Amnesty International accuses Shell of endangering Nigerians’ lives

oil spill

Giant Oil company shell is reportedly leaving thousands of Nigerians exposed to contaminated environments by not cleaning up oil spills as outlined by United Nations recommendations, Amnesty International has said.

In a joint report, Amnesty International and the Centre for Environment, Human Rights and Development said that Shell had failed to implement the UN recommendations, saying that several sites that Shell claimed to have cleaned up are still polluted.

Shell has however disagreed with the report’s findings.

The United Nations Environment Programme (UNEP) in 2011 released a report that had findings which indicated that oil spills in the Ogoniland region of southern Nigeria had contaminated drinking water, wrecked the fishing industry and threatened the health of the local people.

Shell stopped drilling oil in Ogoniland in 1993 after growing unrest in the area.

Earlier this year, it agreed a $84m (£55m) settlement with residents of the Bodo community in Ogoniland for two massive oil spills in 2008 and 2009.

Although Shell accepts that spills in the region have occurred through the failure of pipelines it says pollution is also caused by oil theft and illegal refining.

The report goes ahead to accuse the Nigerian government of failing to properly regulate the oil industry.

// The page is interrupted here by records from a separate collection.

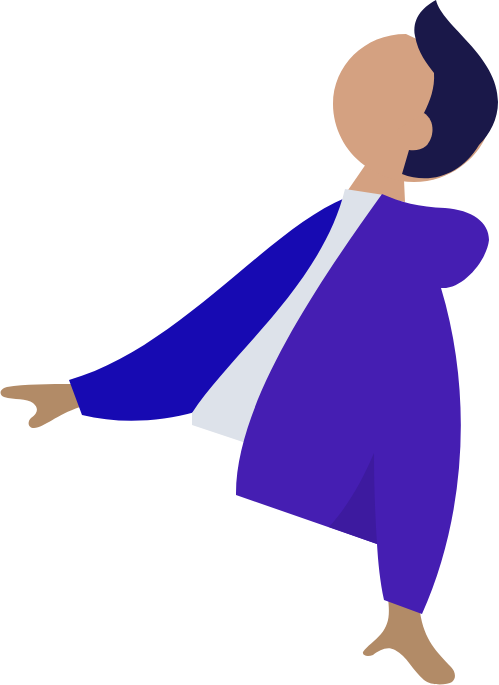
<!DOCTYPE html>
<html lang="en">
<head>
<meta charset="utf-8">
<title>Figure in a purple jacket</title>
<style>
:root {
  --paper: #ffffff;
  --skin: #d4a181;
  --hand: #b28b67;
  --hair: #1a1849;
  --jacket: #451eb2;
  --jacket-fold: #3d1a9f;
  --sleeve-back: #170ab2;
  --shirt: #dde2ea;
}
html, body { margin: 0; background: var(--paper); overflow: hidden; }
svg { display: block; width: 499px; height: 685px; }
.skin { fill: var(--skin); }
.hand { fill: var(--hand); }
.hair { fill: var(--hair); }
.jacket { fill: var(--jacket); }
.jacket-fold { fill: var(--jacket-fold); }
.sleeve-back { fill: var(--sleeve-back); }
.shirt { fill: var(--shirt); }
</style>
</head>
<body>
<svg viewBox="0 0 499 685" role="img" aria-label="Faceless figure in a purple jacket with arms outstretched">
  <g id="hands" class="hand">
    <path d="M72 384C50 384 24 384 7 387C-1 389 -1 395 4 397C14 400 27 398 33 403C39 408 38 413 31 418C27 422 28 428 34 428C45 427 56 415 80 407Z"/>
    <path d="M388 598C390 615 389 624 381 634C375 641 367 646 363 652C362 656 368 657 373 655C380 650 387 646 395 650C407 656 413 671 424 680C431 686 447 685 452 682C457 678 455 671 451 667C437 652 424 640 420 612Z"/>
  </g>
  <g id="head">
    <path class="skin" d="M366 164L346 193L382 198L405 202L404 180L420 160Z"/>
    <path class="skin" d="M406 34C364 34 333 66 333 104C333 128 345 151 364 165C380 177 396 182 414 182C450 182 477 158 486 136L440 50Z"/>
    <path class="hair" d="M436 0C421 8 412 20 415 36C418 53 427 64 434 73C435 88 430 101 424 113L409 150L402 174C430 185 461 175 479 145C490 134 498 119 498 102C498 56 442 26 436 0Z"/>
    <path class="skin" d="M424 113C436 121 434 138 426 146C421 150 415 151 409 150L396 130Z"/>
  </g>
  <g id="clothes">
    <path class="sleeve-back" d="M345 198C267 230 178 349 69 380L82 415C118 424 160 422 195 412L310 290Z"/>
    <path class="shirt" d="M345 189L384 195L320 310L246 443L192 425L192 413C232 352 322 284 345 189Z"/>
    <path class="jacket" d="M382 194C400 202 419 207 445 208C472 210 489 222 489 240C487 260 463 290 441 288C473 394 466 516 422 614L384 600C380 582 378 561 377 544L236 495C235 404 319 282 382 194Z"/>
    <path class="jacket-fold" d="M374 453C362 481 348 506 329 527L377 544C375 514 374 484 374 453Z"/>
  </g>
</svg>
</body>
</html>
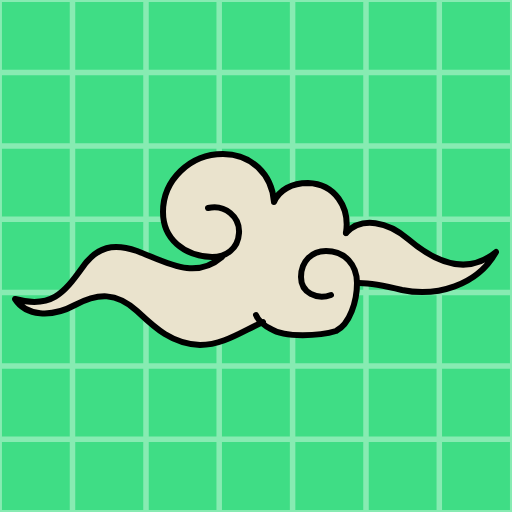
<!DOCTYPE html>
<html lang="en">
<head>
<meta charset="utf-8">
<title>Swirling cloud on a green grid</title>
<style>
:root { --green: #3fdd85; --grid: #87ebb2; --cream: #eae3cd; --ink: #000; }
html, body { margin: 0; width: 512px; height: 512px; overflow: hidden; background: var(--green); }
svg { display: block; }
.grid { fill: none; stroke: var(--grid); stroke-width: 5.5; }
.cloud-fill { fill: var(--cream); }
.cloud-lines { fill: none; stroke: var(--ink); stroke-width: 6; stroke-linecap: round; stroke-linejoin: round; }
</style>
</head>
<body>
<svg width="512" height="512" viewBox="0 0 512 512" role="img" aria-label="Cream swirling cloud on a green grid">
  <rect width="512" height="512" fill="var(--green)"/>
  <g class="grid">
    <path id="columns" d="M-.8 0V512M72.5 0V512M146 0V512M219.2 0V512M292.6 0V512M366 0V512M439.3 0V512M512.7 0V512"/>
    <path id="rows" d="M0-.8H512M0 72.5H512M0 146H512M0 219.2H512M0 292.6H512M0 366H512M0 439.3H512M0 512.7H512"/>
  </g>
  <g id="cloud">
    <path class="cloud-fill" d="M15 299C51 309 64 293 82 268C97 246 114 243 137 251C168 263 195 280 222 257C190 258 163 241 163 212C163 180 190 154 223 154C251 154 272 174 274 202C279 190 292 183 308 183C335 184 350 207 346 233C362 216 388 222 408 239C435 262 467 276 496 252C477 286 436 297 402 290C386 286 372 283 357 283C357 301 350 324 336 331C320 336 285 338 271 329L263 322C241 332 223 345 200 345C171 344 153 326 137 311C116 292 98 293 75 305C51 318 26 316 15 299Z"/>
    <g class="cloud-lines">
      <path id="left-tail" d="M222 257C195 280 168 263 137 251C114 243 97 246 82 268C64 293 51 309 15 299C26 316 51 318 75 305C98 293 116 292 137 311C153 326 171 344 200 345C223 345 241 332 263 322"/>
      <path id="large-curl" d="M208 208C225 204 240 217 239 233C238 249 226 257 212 257C184 256 163 239 163 212C163 180 190 154 223 154C251 154 272 174 274 202C279 190 292 183 308 183C335 184 350 207 346 233"/>
      <path id="right-tail" d="M346 233C362 216 388 222 408 239C435 262 467 276 496 252C477 286 436 297 402 290C386 286 372 283 359 283"/>
      <path id="small-curl" d="M331 295C317 300 301 293 301 277C301 261 312 251 326 251C345 251 357 265 357 283C357 301 350 324 336 331C320 336 285 338 271 329C263 325 258 320 256 315"/>
    </g>
  </g>
</svg>
</body>
</html>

Shell rejected the findings of the report saying that it is committed to cleaning up the spills.